Advancing technology allows for more safe and innovative imaging techniques.
Noninvasive approach to liver examination
For patients with chronic liver disease, an exam with a magnetic resonance elastography (MRE) device can replace a traditional biopsy. This device translates sound waves into images that help detect liver tumors and tissue damage.
Quicker MRI for pediatrics
Children often cannot lie still for the length of time needed to conduct an MRI, and thus require anesthesia for the test. With National Institute of Biomedical Imaging and Bioengineering funding, researchers are developing a pediatric coil that permits faster imaging for a quicker examination.
Use of color to identify microfractures
Research is underway to expand the limitations of conventional X‑ray imaging to see microfractures in bones. The process involves use of nanoparticles that contain hafnium. These particles attach to a tiny crack in a bone, and the hafnium allows a clear image to appear with color identifying where the microcrack is located.
Low-cost, accessible digital X‑ray devices
More companies are securing funding to make medical imaging available worldwide. Digital X‑ray devices are an affordable way to provide diagnostics in places where imaging costs have been prohibitive.
Breast CT scanner
A CT scanner dedicated for breast cancer screening may be the better option for certain high-risk individuals. Breast CT scanning reduces radiation to the chest, doesn’t require painful breast compression and may render more accurate 3D imaging.

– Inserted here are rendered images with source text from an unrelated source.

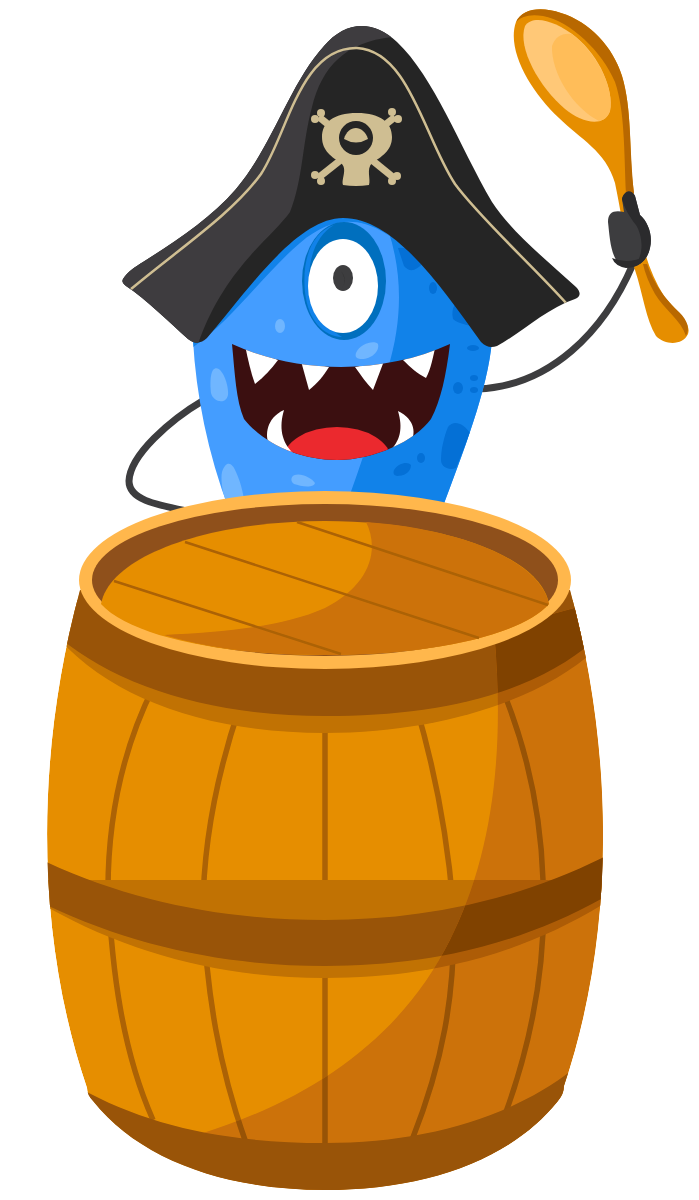
<!DOCTYPE html>
<html lang="en">
<head>
<meta charset="utf-8">
<title>Pirate monster behind a barrel</title>
<style>
:root {
  --paper: #fff;
  --skin: #449dff; --skin-shade: #1182e9; --skin-spot: #70b6ff; --skin-dark: #0470d6; --eye-rim: #006fbe;
  --mouth: #3b0f10; --tongue: #eb292e;
  --hat: #252525; --hat-light: #3e3c3f; --bone: #cfbe92; --limb: #3d3d3f; --glove-dark: #2b2b2d;
  --wood: #e68e00; --wood-shade: #cc720a; --seam: #ac6205; --seam-shade: #975306;
  --hoop: #995408; --hoop-shade: #804200; --hoop-cast: #c17203; --hoop-cast-shade: #ad5c06;
  --rim: #ffb74c; --rim-inner: #8f501b;
  --spoon-edge: #b86800; --bowl: #ffc877; --bowl-shade: #ffbd59;
}
html, body { margin: 0; height: 100%; overflow: hidden; background: var(--paper); }
svg { display: block; width: 699px; height: 1200px; }
.arm { fill: none; stroke: var(--limb); stroke-width: 7; }
.seams { fill: none; stroke: var(--seam); stroke-width: 5.5; }
.lid-seams { fill: none; stroke: var(--seam); stroke-width: 2.5; }
</style>
</head>
<body>
<svg viewBox="0 0 699 1200" role="img" aria-label="A one-eyed blue monster in a pirate hat waves a wooden spoon behind a barrel">
  <defs>
    <path id="body-shape" d="M193 340 C200 270 270 205 343 205 C420 205 480 270 492 340 C488 390 462 455 441 512 L230 512 C208 455 196 395 193 340Z"/>
    <path id="mouth-shape" d="M232 344 C300 375 385 374 450 344 C446 376 441 400 431 419 C415 441 374 460 337 460 C300 460 264 444 244 419 C236 400 235 375 232 344Z"/>
    <path id="hat-shape" d="M123 279 C128 271 135 267 143 262 C176 241 210 219 236 189 C272 147 290 83 324 46 C345 21 373 19 397 42 C434 77 459 145 492 202 C511 231 545 259 576 287 C581 292 581 297 575 299 C546 309 521 333 497 346 C491 348 486 347 481 342 C440 285 394 218 343 218 C296 218 246 293 207 338 C201 344 194 344 188 339 C169 322 147 300 126 286 C122 283 122 281 123 279Z"/>
    <path id="barrel-shape" d="M80 590 C35 755 35 935 87 1088 Q87 1095 93 1101 C140 1160 225 1190 325 1190 C425 1190 511 1160 558 1101 Q564 1094 564 1086 C615 935 615 755 570 590Z"/>
    <ellipse id="lid-shape" cx="325" cy="588" rx="225" ry="67"/>
    <clipPath id="body-clip"><use href="#body-shape"/></clipPath>
    <clipPath id="mouth-clip"><use href="#mouth-shape"/></clipPath>
    <clipPath id="hat-clip"><use href="#hat-shape"/></clipPath>
    <clipPath id="barrel-clip"><use href="#barrel-shape"/></clipPath>
    <clipPath id="lid-clip"><ellipse cx="325" cy="588" rx="232" ry="83"/></clipPath>
    <clipPath id="barrel-shade"><path d="M494 630 C506 760 490 860 450 940 C400 1040 310 1100 200 1134 L200 1200 H640 V590Z"/></clipPath>
    <path id="top-hoop-cast" d="M60 640 C115 700 210 733 325 733 C440 733 540 700 595 650 V600 H60Z"/>
    <path id="top-hoop" d="M60 638 C120 688 215 716 325 716 C435 716 530 696 595 640 V560 H60Z"/>
    <path id="mid-hoop-cast" d="M40 903 C130 955 225 978 325 978 C425 978 520 957 610 900 V880 H40Z"/>
    <path id="mid-hoop" d="M40 859 C130 902 225 920 325 920 C425 920 520 900 610 854 V894 C520 946 425 966 325 966 C225 966 130 946 40 902Z"/>
    <path id="base-hoop" d="M80 1088 C145 1125 225 1143 325 1143 C425 1143 512 1117 572 1070 V1200 H80Z"/>
    <g id="staves">
      <path d="M154 686 C120 754 108 822 108 890 C112 970 122 1050 153 1120"/>
      <path d="M240 706 C216 777 203 844 203 912 C207 995 219 1066 245 1140"/>
      <path d="M325 710 V1145"/>
      <path d="M416 706 C437 777 448 844 453 904 C457 995 441 1067 412 1140"/>
      <path d="M501 686 C530 755 541 820 543 880 C547 965 532 1040 506 1112"/>
    </g>
  </defs>

  <g id="arms">
    <path class="arm" d="M204 400 C170 420 130 455 129 481 C129 503 166 506 202 514"/>
    <path class="arm" d="M478 389 C550 386 604 332 633 264"/>
  </g>

  <g id="body">
    <use href="#body-shape" fill="var(--skin)"/>
    <g clip-path="url(#body-clip)">
      <path d="M375 200 C402 250 406 310 388 368 C375 420 362 465 342 515 H520 V200Z" fill="var(--skin-shade)"/>
      <path d="M185 352 C225 330 262 275 300 243 C345 205 378 225 408 250 L343 200 L185 320Z" fill="var(--skin-shade)"/>
      <g fill="var(--skin-spot)">
        <path d="M213 370 C220 362 229 383 228 395 C226 405 213 402 211 393 C210 385 210 375 213 370Z"/>
        <ellipse cx="280" cy="326" rx="5" ry="7"/>
        <path d="M356 353 C360 343 375 340 378 344 C380 352 370 360 360 359 Q354 358 356 353Z"/>
        <path d="M222 472 C226 460 232 462 236 472 C242 485 244 498 247 515 H230 C224 500 220 482 222 472Z"/>
        <path d="M292 477 C297 471 311 477 315 483 C313 489 300 486 294 484 Q290 481 292 477Z"/>
      </g>
      <g fill="var(--skin-dark)">
        <path d="M448 427 C454 419 464 424 470 433 L456 468 C449 471 441 467 441 460 C441 449 444 437 448 427Z"/>
        <path d="M455 304 C461 298 470 299 475 310 L487 327 C476 328 458 324 453 319 Q451 311 455 304Z"/>
        <path d="M394 470 C398 463 408 461 411 465 C411 473 403 476 397 476 Q392 475 394 470Z"/>
        <ellipse cx="458" cy="388" rx="5" ry="6"/>
        <ellipse cx="474" cy="390" rx="4" ry="3"/>
        <ellipse cx="474" cy="378" rx="4" ry="3"/>
        <ellipse cx="473" cy="348" rx="6" ry="3"/>
        <ellipse cx="421" cy="458" rx="4" ry="5"/>
        <ellipse cx="433" cy="288" rx="4" ry="6"/>
        <path d="M398 248 Q412 246 424 262 Q412 276 404 266Z"/>
      </g>
    </g>
  </g>

  <g id="mouth">
    <use href="#mouth-shape" fill="var(--mouth)"/>
    <g clip-path="url(#mouth-clip)">
      <ellipse cx="337" cy="460" rx="54" ry="33" fill="var(--tongue)"/>
      <g fill="var(--paper)">
        <path d="M245 345 C248 360 251 373 255 384 C264 377 272 368 278 360Z"/>
        <path d="M301 361 L309 390 C318 383 324 375 329 367Z"/>
        <path d="M355 367 C361 375 366 383 373 390 L384 361Z"/>
        <path d="M403 360 C410 367 418 374 426 378 C431 369 433 357 436 344Z"/>
        <path d="M284 410 C266 418 265 436 269 444 L294 454 C281 442 279 427 284 410Z"/>
        <path d="M398 411 C416 420 416 434 410 445 L388 453 C401 441 403 428 398 411Z"/>
      </g>
    </g>
  </g>

  <g id="hat">
    <use href="#hat-shape" fill="var(--hat)"/>
    <g clip-path="url(#hat-clip)">
      <path d="M392 37 C345 42 322 67 312 107 C302 144 303 180 290 212 C270 240 222 270 196 350 H110 V20 H390Z" fill="var(--hat-light)"/>
      <path d="M131 289 C180 248 232 214 261 174 C288 133 300 47 357 48 C409 51 424 137 455 184 C480 218 530 263 567 304" fill="none" stroke="var(--bone)" stroke-width="2.5"/>
    </g>
    <g id="one-eyed-skull">
      <g fill="none" stroke="var(--bone)" stroke-width="7">
        <path d="M319 117 L394 178"/><path d="M395 117 L318 178"/>
      </g>
      <g fill="var(--bone)">
        <circle cx="321" cy="113" r="4"/><circle cx="315" cy="119" r="4"/>
        <circle cx="392" cy="112" r="4"/><circle cx="398" cy="119" r="4"/>
        <circle cx="315" cy="175" r="4"/><circle cx="321" cy="181" r="4"/>
        <circle cx="397" cy="176" r="4"/><circle cx="392" cy="181" r="4"/>
      </g>
      <path d="M357 113 C381 113 392 123 392 137 C392 151 381 157 372 163 C366 169 371 179 369 185 Q356 187 343 185 C341 179 348 169 341 163 C332 157 322 151 322 137 C322 123 333 113 357 113Z" fill="var(--bone)"/>
      <circle cx="356" cy="138" r="17" fill="var(--hat)"/>
      <path d="M344 139 C348 125 363 124 368 139 Q356 146 344 139Z" fill="var(--bone)"/>
    </g>
  </g>

  <g id="eye">
    <ellipse cx="344" cy="281" rx="42" ry="59" fill="var(--eye-rim)"/>
    <path d="M334 225 C310 233 302 262 305 292 C308 320 323 336 342 337 C318 322 308 300 309 276 C310 252 319 234 334 225Z" fill="var(--skin-shade)"/>
    <ellipse cx="343" cy="286" rx="35" ry="47" fill="var(--paper)"/>
    <ellipse cx="343" cy="278" rx="10" ry="13" fill="var(--limb)"/>
    <path d="M341 271 Q348 279 342 288 Q348 280 341 271Z" fill="var(--hat)"/>
  </g>

  <g id="spoon">
    <path d="M516 22 C522 9 540 6 561 13 C590 22 613 47 622 76 C632 109 629 148 633 185 C637 230 646 268 664 296 C675 310 692 322 688 334 C683 345 666 346 656 336 C646 320 643 294 635 270 C624 240 621 211 615 183 C606 151 580 139 559 118 C531 92 506 50 516 22Z" fill="var(--wood)"/>
    <path d="M516 22 C522 9 540 6 561 13 C590 22 613 47 622 76 C632 109 629 148 634 193 L626 194 C624 152 625 111 615 82 C602 51 570 21 543 16 Q524 13 516 22Z" fill="var(--spoon-edge)"/>
    <path d="M647 264 C654 285 667 301 679 312 C688 321 690 329 686 336 C681 320 664 309 655 294 Q646 278 643 264Z" fill="var(--spoon-edge)"/>
    <path d="M525 26 C533 14 556 21 576 37 C600 57 614 90 610 111 C604 128 582 123 565 109 C540 88 517 48 525 26Z" fill="var(--bowl)"/>
    <path d="M572 34 C600 57 614 90 610 111 C608 117 604 120 599 121 C573 108 551 73 552 46 Q557 32 572 34Z" fill="var(--bowl-shade)"/>
    <g id="glove">
      <path d="M622 199 C624 190 632 189 635 196 L640 215 C648 222 653 235 650 248 C647 262 636 269 625 267 C611 263 610 240 608 222 C608 212 614 210 624 212Z" fill="var(--limb)"/>
      <path d="M622 199 C624 190 632 189 635 196 L640 215 C648 222 653 235 650 248 C648 258 642 264 635 266 C645 252 642 235 636 225 C630 218 624 207 622 199Z" fill="var(--glove-dark)"/>
      <path d="M612 258 Q628 265 646 256 Q640 268 626 268 Q615 266 612 258Z" fill="var(--glove-dark)"/>
    </g>
  </g>

  <g id="barrel">
    <g clip-path="url(#barrel-clip)">
      <g id="lit-side">
        <use href="#barrel-shape" fill="var(--wood)"/>
        <use href="#staves" class="seams"/>
        <use href="#top-hoop-cast" fill="var(--hoop-cast)"/>
        <use href="#top-hoop" fill="var(--hoop)"/>
        <use href="#mid-hoop-cast" fill="var(--hoop-cast)"/>
        <use href="#mid-hoop" fill="var(--hoop)"/>
      </g>
      <g id="shaded-side" clip-path="url(#barrel-shade)">
        <use href="#barrel-shape" fill="var(--wood-shade)"/>
        <use href="#staves" class="seams" style="stroke:var(--seam-shade)"/>
        <use href="#top-hoop-cast" fill="var(--hoop-cast-shade)"/>
        <use href="#top-hoop" fill="var(--hoop-shade)"/>
        <use href="#mid-hoop-cast" fill="var(--hoop-cast-shade)"/>
        <use href="#mid-hoop" fill="var(--hoop-shade)"/>
      </g>
      <use href="#base-hoop" fill="var(--hoop)"/>
    </g>
    <g id="lid">
      <ellipse cx="325" cy="580" rx="246" ry="89" fill="var(--rim)"/>
      <ellipse cx="325" cy="580" rx="233" ry="76" fill="var(--rim-inner)"/>
      <path d="M101 604 C110 555 210 521 325 521 C440 521 540 555 549 604 C520 636 430 655 325 655 C220 655 130 636 101 604Z" fill="var(--wood)"/>
      <path d="M366 522 C380 550 370 585 325 608 C280 628 220 632 164 635 C210 649 265 655 325 655 C430 655 520 636 549 604 C540 560 460 529 366 522Z" fill="var(--wood-shade)"/>
      <path class="lid-seams" d="M114 581 L341 654 M185 542 L479 638 M297 522 L548 605"/>
    </g>
  </g>
</svg>
</body>
</html>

Combination PET-CT scan for cancer diagnosis
Use of a PET-CT scan could provide better imaging than a traditional scan to help detect cancer in patients. Recent studies show that combined PET-CT imaging could aid in diagnosis, including a randomized controlled trial that found the scan provided more accurate imaging for prostate cancer patients.

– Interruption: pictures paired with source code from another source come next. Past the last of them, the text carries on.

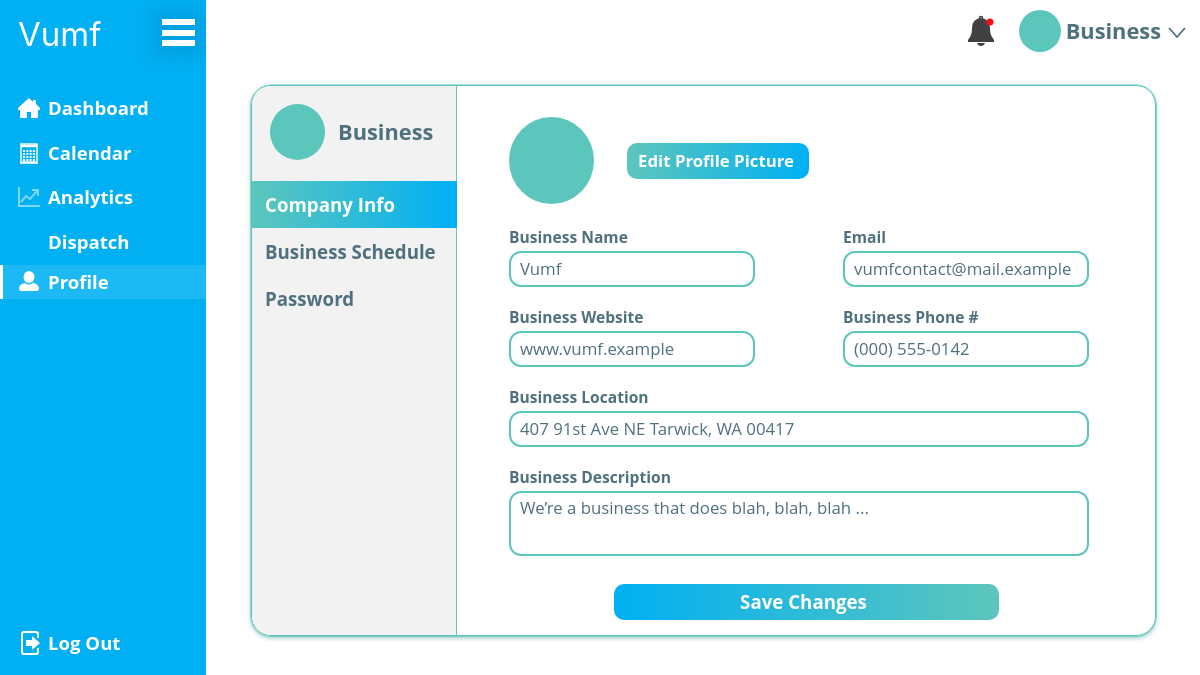
<!DOCTYPE html>
<html lang="en">
<head>
<meta charset="utf-8">
<title>Business profile</title>
<style>
:root {
  --blue: #00b0f3;
  --blue-active: #1cb9f5;
  --teal: #5dc6bc;
  --ink: #4f717e;
  --panel: #f2f2f2;
  --bell: #414042;
  --alert: #ff0a14;
  --white: #fff;
}
* { box-sizing: border-box; margin: 0; padding: 0; }
body {
  width: 1200px; height: 675px; overflow: hidden; display: flex;
  background: var(--white); color: var(--ink);
  font-family: "Open Sans", "Noto Sans", sans-serif; font-weight: 700;
}
a { color: inherit; text-decoration: none; }
svg { display: block; flex: none; }
.avatar { background: var(--teal); border-radius: 50%; flex: none; }

/* Sidebar */
.sidebar {
  width: 206px; height: 675px; flex: none; overflow: hidden;
  display: flex; flex-direction: column;
  background: var(--blue); color: var(--white); font-size: 18.6px;
}
.sidebar-top {
  height: 86px; padding: 0 11px 0 18px;
  display: flex; justify-content: space-between; align-items: flex-start;
}
.brand { font: 400 33px/68px Inter, sans-serif; }
.menu-toggle {
  width: 33px; height: 27px; margin-top: 19px;
  display: flex; flex-direction: column; justify-content: space-between;
  background: rgba(0, 75, 125, .14);
  box-shadow: 0 1px 14px 10px rgba(0, 75, 125, .14);
}
.menu-toggle i { height: 6px; background: var(--white); }
.nav { list-style: none; }
.nav a, .log-out {
  height: 45px; padding: 0 0 2px 18px;
  display: flex; align-items: center; gap: 8px; line-height: 24px;
}
.nav svg, .nav .no-icon, .log-out svg { width: 22px; height: 22px; flex: none; }
.nav .short a { height: 44px; padding-bottom: 0; }
.nav .active a {
  height: 34px; padding: 0 0 0 15px;
  background: var(--blue-active); border-left: 3px solid var(--white);
}
.log-out { margin-top: auto; margin-bottom: 9px; }
.log-out svg { height: 26px; }

/* Page */
.page { flex: 1; display: flex; flex-direction: column; }
.topbar {
  height: 85px; padding: 10px 14px 0 0;
  display: flex; justify-content: flex-end; align-items: flex-start;
}
.bell { margin: 5px 24px 0 0; }
.account { height: 42px; display: flex; align-items: center; font-size: 21.8px; }
.account .avatar { width: 42px; height: 42px; margin-right: 5px; }
.account svg { margin: 3px 0 0 7px; }
.account-name { margin-top: -2px; }

.card {
  width: 905px; height: 551px; margin-left: 45px; display: flex; overflow: hidden;
  border: 1px solid var(--teal); border-radius: 20px;
  box-shadow: 0 0 0 .6px var(--teal), 0 2px 4px rgba(60, 150, 145, .55);
}
.settings {
  width: 205px; flex: none;
  background: var(--panel); border-right: 1px solid var(--teal); font-size: 18.7px;
}
.settings-head {
  height: 95px; padding: 0 0 3px 18px;
  display: flex; align-items: center; gap: 13px; font-size: 21.8px;
}
.settings-head .avatar { width: 55px; height: 56px; }
.settings ul { list-style: none; }
.settings li a { display: block; height: 47px; line-height: 48px; padding-left: 13px; white-space: nowrap; }
.settings .active { margin-right: -1px; }
.settings .active a { color: var(--white); background: linear-gradient(90deg, var(--teal), var(--blue)); }

.profile { flex: 1; padding: 31px 65px 0 52px; }
.picture-row { height: 87px; display: flex; align-items: center; gap: 33px; }
.picture-row .avatar { width: 85px; height: 87px; }
.button { color: var(--white); border-radius: 10px; text-align: center; }
.edit-picture {
  width: 182px; height: 36px; line-height: 35px; padding-right: 4px; font-size: 16.8px;
  background: linear-gradient(90deg, var(--teal), var(--blue));
}
.fields {
  width: 580px; margin-top: 22px;
  display: grid; grid-template-columns: 246px 246px; gap: 19px 88px;
}
.wide { grid-column: 1 / 3; }
.fields dt { height: 22px; line-height: 22px; margin-bottom: 3px; font-size: 15.6px; }
.fields dd {
  height: 36px; padding: 0 9px; line-height: 32px;
  border: 2px solid var(--teal); border-radius: 12px;
  font-size: 16.8px; font-weight: 400; white-space: nowrap;
}
.fields .tall { height: 65px; line-height: 30px; }
.save {
  display: block; width: 385px; height: 36px; line-height: 36px; margin: 28px 0 0 105px;
  padding-right: 6px; font-size: 18.7px;
  background: linear-gradient(90deg, var(--blue), var(--teal));
}
</style>
</head>
<body>
<aside class="sidebar">
  <header class="sidebar-top">
    <div class="brand">Vumf</div>
    <a class="menu-toggle" href="#" aria-label="Menu"><i></i><i></i><i></i></a>
  </header>
  <nav>
    <ul class="nav">
      <li><a href="#">
        <svg viewBox="0 0 22 22" fill="#fff" aria-hidden="true"><path d="M11 1 15 5V3H18V7L22 11V13H20V20Q20 21 19 21H13V15H9V21H3Q2 21 2 20V13H0V11Z"/></svg>
        Dashboard</a></li>
      <li class="short"><a href="#">
        <svg viewBox="0 0 22 22" fill="none" stroke="#fff" aria-hidden="true">
          <rect x="3" y="2" width="16" height="18" stroke-width="1.4"/>
          <path d="M3 4H19" stroke-width="2.4"/>
          <path d="M5 9H17M5 12H17M5 15H17M5 18H17" stroke-width="2" stroke-dasharray="2 1.3"/>
          <path d="M2 21H20" stroke-width="1.6"/>
        </svg>
        Calendar</a></li>
      <li><a href="#">
        <svg viewBox="0 0 22 22" fill="none" stroke="#fff" stroke-opacity=".5" stroke-width="2" aria-hidden="true"><path d="M1 1V20H22M3 16 8 10 12 13 20 4M14 4H20V10"/></svg>
        Analytics</a></li>
      <li><a href="#"><span class="no-icon"></span>Dispatch</a></li>
      <li class="active"><a href="#">
        <svg viewBox="0 0 22 22" fill="#fff" aria-hidden="true"><ellipse cx="11" cy="6" rx="5.5" ry="6"/><path d="M1 18Q1 13 7 12Q11 15 15 12Q21 13 21 18Q21 20 19 20H3Q1 20 1 18Z"/></svg>
        Profile</a></li>
    </ul>
  </nav>
  <a class="log-out" href="#">
    <svg viewBox="0 0 22 26" fill="none" stroke="#fff" stroke-width="2" aria-hidden="true">
      <path d="M20 8V4Q20 2 18 2H6Q4 2 4 4V22Q4 24 6 24H18Q20 24 20 22V18"/>
      <path d="M8 10H14V6L22 13 14 20V16H8Z" fill="#fff" stroke="none"/>
    </svg>
    Log Out</a>
</aside>

<div class="page">
  <header class="topbar">
    <svg class="bell" width="28" height="31" viewBox="0 0 28 31" role="img" aria-label="Notifications">
      <g fill="var(--bell)">
        <path d="M14 3Q23 4 23 13Q23 19 25 22L27 25V27H1V25L3 22Q5 19 5 13Q5 4 14 3Z"/>
        <path d="M10 28H18Q17 31 14 31Q11 31 10 28Z"/>
      </g>
      <circle cx="14" cy="3" r="1.6" fill="none" stroke="var(--bell)" stroke-width="1.5"/>
      <circle cx="23" cy="7" r="3.5" fill="var(--alert)"/>
    </svg>
    <a class="account" href="#">
      <span class="avatar"></span><span class="account-name">Business</span>
      <svg width="18" height="12" viewBox="0 0 18 12" fill="none" stroke="var(--ink)" stroke-width="1.8" aria-hidden="true"><path d="M1 1 9 10 17 1"/></svg>
    </a>
  </header>

  <main class="card">
    <nav class="settings">
      <div class="settings-head"><span class="avatar"></span><span class="account-name">Business</span></div>
      <ul>
        <li class="active"><a href="#">Company Info</a></li>
        <li><a href="#">Business Schedule</a></li>
        <li><a href="#">Password</a></li>
      </ul>
    </nav>
    <section class="profile">
      <div class="picture-row">
        <span class="avatar"></span>
        <a class="button edit-picture" href="#">Edit Profile Picture</a>
      </div>
      <dl class="fields">
        <div><dt>Business Name</dt><dd>Vumf</dd></div>
        <div><dt>Email</dt><dd>vumfcontact@mail.example</dd></div>
        <div><dt>Business Website</dt><dd>www.vumf.example</dd></div>
        <div><dt>Business Phone #</dt><dd>(000) 555-0142</dd></div>
        <div class="wide"><dt>Business Location</dt><dd>407 91st Ave NE Tarwick, WA 00417</dd></div>
        <div class="wide"><dt>Business Description</dt><dd class="tall">We’re a business that does blah, blah, blah ...</dd></div>
      </dl>
      <a class="button save" href="#">Save Changes</a>
    </section>
  </main>
</div>
</body>
</html>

Artificial intelligence (AI) uses self-learning methods that can provide reliable diagnosis and reduce physician workload. AI intelligence used in breast ultrasounds could help distinguish between cancerous and noncancerous tumors and predict predict tumor, node, metastasis (TNM) classification.
Handheld ultrasound scanner
Capacitive micromachined ultrasonic transducer technology has led to the creation of small, clinical ultrasound devices, making ultrasounds quickly accessible to the public.